Al Gore flying in for global warming film debut
As Chief Executive Donald Tsang Yam-kuen appeals to the public to help restore blue skies, former US vice-president Al Gore will arrive in the city next month on a related crusade - global warming.
Mr Gore will attend Hong Kong's first screening of the documentary An Inconvenient Truth on September 12 and is expected to meet green groups during his two-day visit.
Controversially defeated in the US presidential election in 2000, Mr Gore was involved in the Earth Summit of 1992 and in negotiating the Kyoto Protocol on greenhouse gas emissions in 1997.
But the United States withdrew from Kyoto in 2001 and since then Mr Gore has campaigned in America for action against global warming.
The film, released with Mr Gore's book of the same title, was promoted as 'the most terrifying movie of the summer'. It aims to reveal the 'truth' about global warming.
In one episode, it highlights the potential devastating impact of the meltdown of the 2,000-metre-thick Greenland ice sheet. The rising sea level could drown Beijing and Shanghai, resulting in at least 50 million 'ecological refugees'.
Mr Gore argues in the film that global warming is not just a scientific or political issue but a moral one that everyone has a responsibility to do something about.
The documentary, directed by Davis Guggenheim, has been well received by US audiences.
Friends of the Earth environmental affairs manager Hahn Chu Hon-keung said it should not be compared to the environmental apocalypse movie The Day After Tomorrow, which he said was 'too commercial and emotionally charged'.
Mr Gore's movie 'can touch people's hearts with facts', said Mr Chu, who watched a preview recently.
He said that his group had written to Mr Gore, asking him for advice on dealing with the city's air pollution.
'We told him that Hong Kong people, like the Americans, are wasting energy. Our greenhouse emissions per capita are about twice the global average. We hope he can share with us his insights on addressing atmospheric pollution before the chief executive releases his policy address.'
Mr Chu said the group also wanted to invite Mr Gore to visit some of Hong Kong's air pollution black spots.

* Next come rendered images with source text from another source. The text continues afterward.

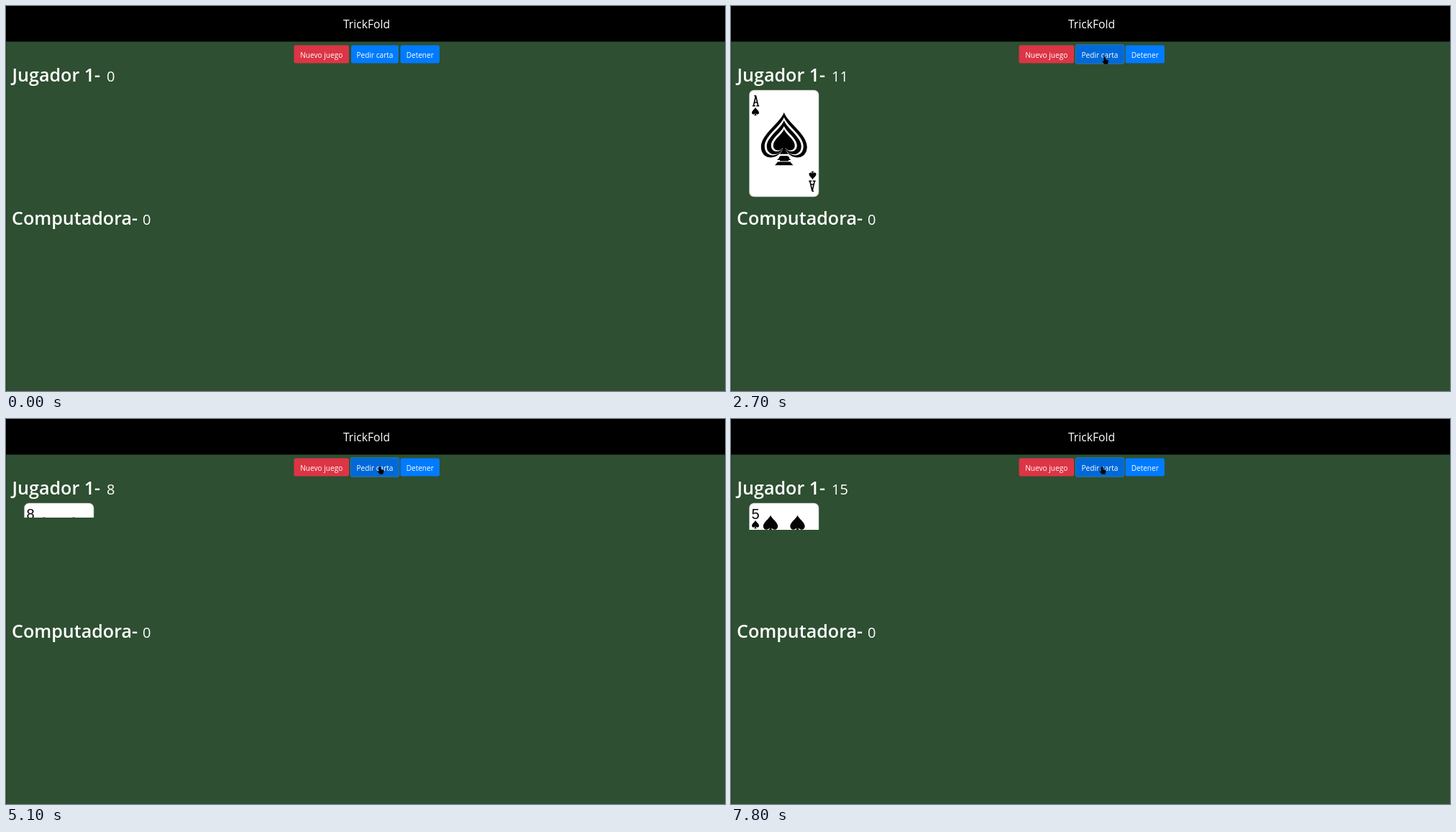
An HTML page for the animation above (7900 ms loop, 1000x535 px).

```html
<!DOCTYPE html>
<html lang="es">
<head>
<meta charset="utf-8">
<title>TrickFold</title>
<style>
  html, body { margin: 0; width: 100%; height: 100%; overflow: hidden; background: #2e4f31; }
  #stage { display: block; width: 100%; height: 100%; font-family: "Open Sans", "Noto Sans", sans-serif; fill: #fff; }
  .title { font-size: 15.7px; text-anchor: middle; }
  .label { font-size: 10.1px; text-anchor: middle; }
  .name { font-size: 25.1px; font-weight: 600; }
  .score { font-size: 20px; }
  .rank { font: 20px "Liberation Sans", Arial, sans-serif; text-anchor: middle; }
</style>
</head>
<body>
<svg id="stage" viewBox="0 0 1000 535">
  <defs>
    <path id="spade" d="M0-1.15C.15-.7 1-.2 1 .35C1 .9 .35 .95 .12 .55C.15 .85 .25 1 .4 1.15H-.4C-.25 1-.15 .85-.12 .55C-.35 .95-1 .9-1 .35C-1-.2-.15-.7 0-1.15Z"/>
    <g id="club">
      <circle cy="-.6" r=".5"/><circle cx="-.5" cy=".2" r=".5"/><circle cx=".5" cy=".2" r=".5"/>
      <path d="M-.2-.2H.2L.12 .4C.15 .8 .25 1 .42 1.12H-.42C-.25 1-.15 .8-.12 .4Z"/>
    </g>
    <path id="diamond" d="M0-1.3Q.45-.55 1 0Q.45 .55 0 1.3Q-.45 .55-1 0Q-.45-.55 0-1.3Z"/>
    <g id="A" fill="none" stroke="#000" stroke-width="1.6"><path d="M4.8 22.3h4M10.2 22.3h4M6.3 22L9.5 8.5L12.7 22M7.5 17.5h4M7.3 8.3h2.5"/></g>
    <g id="K" fill="none" stroke="#000" stroke-width="1.6"><path d="M4 8.5h4M4 22.3h4M6 8.5V22M11 8.5h3.5M11.3 22.3h3.5M13 9L6.3 16.5M8.6 14.5L13 22"/></g>
    <g id="king">
      <path d="M33 14H64L61 25H36Z" fill="#f4c430"/>
      <path d="M33 17H63M35 22H62" stroke="#d8321f" stroke-width="2.5"/>
      <path d="M40 26H58V43Q49 51 40 43Z" fill="#fff" stroke="#222" stroke-width=".7"/>
      <path d="M37 26Q41 37 34 44M61 26Q57 37 64 44M43 44Q49 52 55 44" fill="none" stroke="#1769b3" stroke-width="2.5"/>
      <path d="M44 33h3M51 33h3M49 34v5M46 41h6" stroke="#222" stroke-width=".8"/>
      <path d="M16 74.5V62Q24 43 38 42L49 52L60 42Q75 43 82 60V74.5Z" fill="#d8321f" stroke="#111"/>
      <path d="M23 74Q25 54 40 47M34 74Q35 59 45 52M75 74Q73 54 58 47M64 74Q63 59 53 52" fill="none" stroke="#111" stroke-width="3.5"/>
      <path d="M29 74Q30 56 43 50M69 74Q68 56 55 50" fill="none" stroke="#f4c430" stroke-width="2.5"/>
      <path d="M45 53H53V74H45Z" fill="#1769b3"/>
      <path d="M66 16H71V73H66Z" fill="#74b4e4" stroke="#1769b3"/>
      <path d="M62 58H75V64H62Z" fill="#fff" stroke="#1769b3"/>
      <path d="M73 15H82V57L73 48Z" fill="#1769b3"/>
      <path d="M76 17V50M79 17V53" stroke="#fff" stroke-width="1"/>
    </g>
  </defs>
  <path d="M0 0H1000V49.5H0Z" fill="#000"/>
  <path d="M.5 50V535" stroke="#243f27"/>
  <text class="title" x="501.5" y="31">TrickFold</text>
  <text class="name" x="8.5" y="105">Jugador 1-</text>
  <text class="name" x="8" y="304">Computadora-</text>
  <g id="live"></g>
</svg>
<script>
const LOOP = 7900, CARD_W = 97.5, CARD_H = 149, LOAD_SPEED = 0.5;

const buttons = [
  { id: 'new', x: 400.5, w: 76.5, text: 'Nuevo juego', colors: ['#dc3545', '#c82333', '#bd2130'], ring: '#e15361' },
  { id: 'hit', x: 480, w: 66, text: 'Pedir carta', colors: ['#007bff', '#0069d9', '#0062cc'], ring: '#268fff' },
  { id: 'stop', x: 548.5, w: 54.5, text: 'Detener', colors: ['#007bff', '#0069d9', '#0062cc'], ring: '#268fff' }
];
const clicks = [[850, 'new'], [1750, 'hit'], [2950, 'hit'], [4350, 'new'], [4850, 'hit'],
  [5350, 'hit'], [5650, 'hit'], [6900, 'new'], [7350, 'hit'], [7650, 'hit']];
const locks = [[3150, 4350], [5800, 6900]];

// time, player points, computer points
const scores = [[0, 0, 0], [1750, 11, 0], [2950, 22, 0], [3150, 22, 9], [4350, 0, 0], [4850, 8, 0],
  [5350, 18, 0], [5650, 27, 0], [5800, 27, 8], [6900, 0, 0], [7350, 5, 0], [7650, 15, 0]];

// first visible, removed, row, slot, rank, suit
const cards = [
  [2050, 4350, 0, 0, 'A', 'spade'], [3000, 4350, 0, 1, 'A', 'club'], [3200, 4350, 1, 0, '9', 'diamond'],
  [5060, 6900, 0, 0, '8', 'club'], [5400, 6900, 0, 1, 'K', 'spade'], [5680, 6900, 0, 2, '9', 'spade'],
  [5800, 6900, 1, 0, '8', 'spade'], [7726, LOOP, 0, 0, '5', 'spade']
];
const pointerPath = [[100, 470, 540], [700, 444, 70], [1000, 444, 70], [1500, 509, 70], [2500, 509, 70],
  [2900, 530, 70], [3800, 530, 70], [4200, 447, 70], [4500, 447, 70], [4800, 520, 66],
  [6300, 520, 66], [6750, 446, 68], [7000, 446, 68], [7300, 516, 66], [LOOP, 516, 66]];

const lastBefore = (list, t) => list.filter(e => e[0] <= t).pop();

const pip = (suit, x, y, size, flip = false) =>
  `<use href="#${suit}" transform="translate(${x} ${y}) rotate(${flip ? 180 : 0}) scale(${size})"/>`;

function pips(rank, suit) {
  const mid = 48.75;
  const [left, right] = rank === '9' && suit === 'spade' ? [27, 69] : suit === 'club' ? [28, 69] : [30, 67.5];
  const top = suit === 'club' ? 32 : 29;
  const rows = rank === '9' ? [30, 60, 89, 119] : rank === '8' ? [top, 74.5, CARD_H - top] : [top, CARD_H - top];
  const spots = rows.flatMap(y => [[left, y], [right, y]]);
  if (rank === '8') spots.push([mid, 52], [mid, 97]);
  else spots.push([mid, 74.5]);
  return spots.map(([x, y]) => pip(suit, x, y, suit === 'club' ? 11 : 10.2, y > 80)).join('');
}

function face(rank, suit) {
  if (rank === 'K') return `<use href="#king"/><use href="#king" transform="rotate(180 48.75 74.5)"/>
    <rect x="15.5" y="14" width="66.5" height="121" fill="none" stroke="#1769b3"/>
    ${pip(suit, 25, 28.5, 8.5)}${pip(suit, 72.5, 120.5, 8.5, true)}`;
  if (rank !== 'A') return pips(rank, suit);
  if (suit === 'club') return pip(suit, 48.5, 74.5, 13.2);
  const layers = [32, 27, 24, 18, 15].map((size, i) =>
    `<g fill="${i % 2 ? '#fff' : '#000'}">${pip(suit, 48.75, 68 + i, size)}</g>`).join('');
  return layers + '<path d="M42 94H56M43 98H55M41 102H57" stroke="#000" stroke-width="2"/>';
}

function card(t, [start, end, row, slot, rank, suit]) {
  const height = Math.min(CARD_H, (t - start) * LOAD_SPEED);
  if (height <= 0 || t >= end) return '';
  const glyph = isNaN(rank) ? `<use href="#${rank}"/>` : `<text class="rank" x="9" y="22.5">${rank}</text>`;
  const corner = glyph + pip(suit, 9, 30, suit === 'diamond' ? 4.2 : 5);
  return `<svg x="${25 + slot * 49.5}" y="${row ? 316 : 116.5}" width="${CARD_W}" height="${height}">
    <rect x=".25" y=".25" width="97" height="148.5" rx="7" fill="#fff" stroke="#888" stroke-width=".6"/>
    <g fill="${suit === 'diamond' ? '#d01f05' : '#050505'}">${face(rank, suit)}${corner}
    <g transform="rotate(180 48.75 74.5)">${corner}</g></g></svg>`;
}

function pointerAt(t) {
  const i = pointerPath.findIndex(p => p[0] > t);
  if (i < 1) return null;
  const [t0, x0, y0] = pointerPath[i - 1], [t1, x1, y1] = pointerPath[i];
  const k = (t - t0) / (t1 - t0), e = k * k * (3 - 2 * k);
  return [x0 + (x1 - x0) * e, y0 + (y1 - y0) * e];
}

function scene(t) {
  const locked = locks.some(([a, b]) => t >= a && t < b);
  const pointer = pointerAt(t);
  const [clickTime, focused] = lastBefore(clicks, t) || [-LOOP];
  let hand = false;

  const row = buttons.map(({ id, x, w, text, colors, ring }) => {
    const disabled = locked && id !== 'new';
    const hover = !disabled && pointer && pointer[0] > x && pointer[0] < x + w && pointer[1] > 55 && pointer[1] < 80;
    hand = hand || hover;
    const active = hover && id === focused && t - clickTime < 150;
    const halo = id === focused && !disabled
      ? `<rect x="${x - 1.5}" y="53" width="${w + 3}" height="28" rx="4" fill="${ring}" opacity=".5"/>` : '';
    return `${halo}<g opacity="${disabled ? 0.65 : 1}">
      <rect x="${x}" y="54.5" width="${w}" height="25" rx="2.5" fill="${colors[active ? 2 : hover ? 1 : 0]}"/>
      <text class="label" x="${x + w / 2}" y="71.5">${text}</text></g>`;
  }).join('');

  const [, player, computer] = lastBefore(scores, t);
  const shape = hand
    ? 'M0 0Q1.5 0 1.5 1.5V4L5 5Q6 5.5 5.5 7.5L4.5 11H-.5L-3.5 7Q-3.5 5.5-1.5 6.5V1.5Q-1.5 0 0 0Z'
    : 'M0 0V10L2.4 8L4 11.5L5.5 10.8L4 7.5H7Z';
  const cursor = pointer
    ? `<path d="${shape}" transform="translate(${pointer})" fill="#000" stroke="#1b5f80" stroke-width=".8"/>` : '';
  return `${row}<text class="score" x="140" y="105">${player}</text>
    <text class="score" x="190" y="304">${computer}</text>
    ${cards.map(c => card(t, c)).join('')}${cursor}`;
}

const live = document.getElementById('live');
const origin = performance.now();
function frame() {
  live.innerHTML = scene((performance.now() - origin) % LOOP);
  requestAnimationFrame(frame);
}
frame();
</script>
</body>
</html>
```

A spokeswoman for Media Advertising, which is in charge of the film's promotion, confirmed that Mr Gore had agreed to come but said details needed to be confirmed.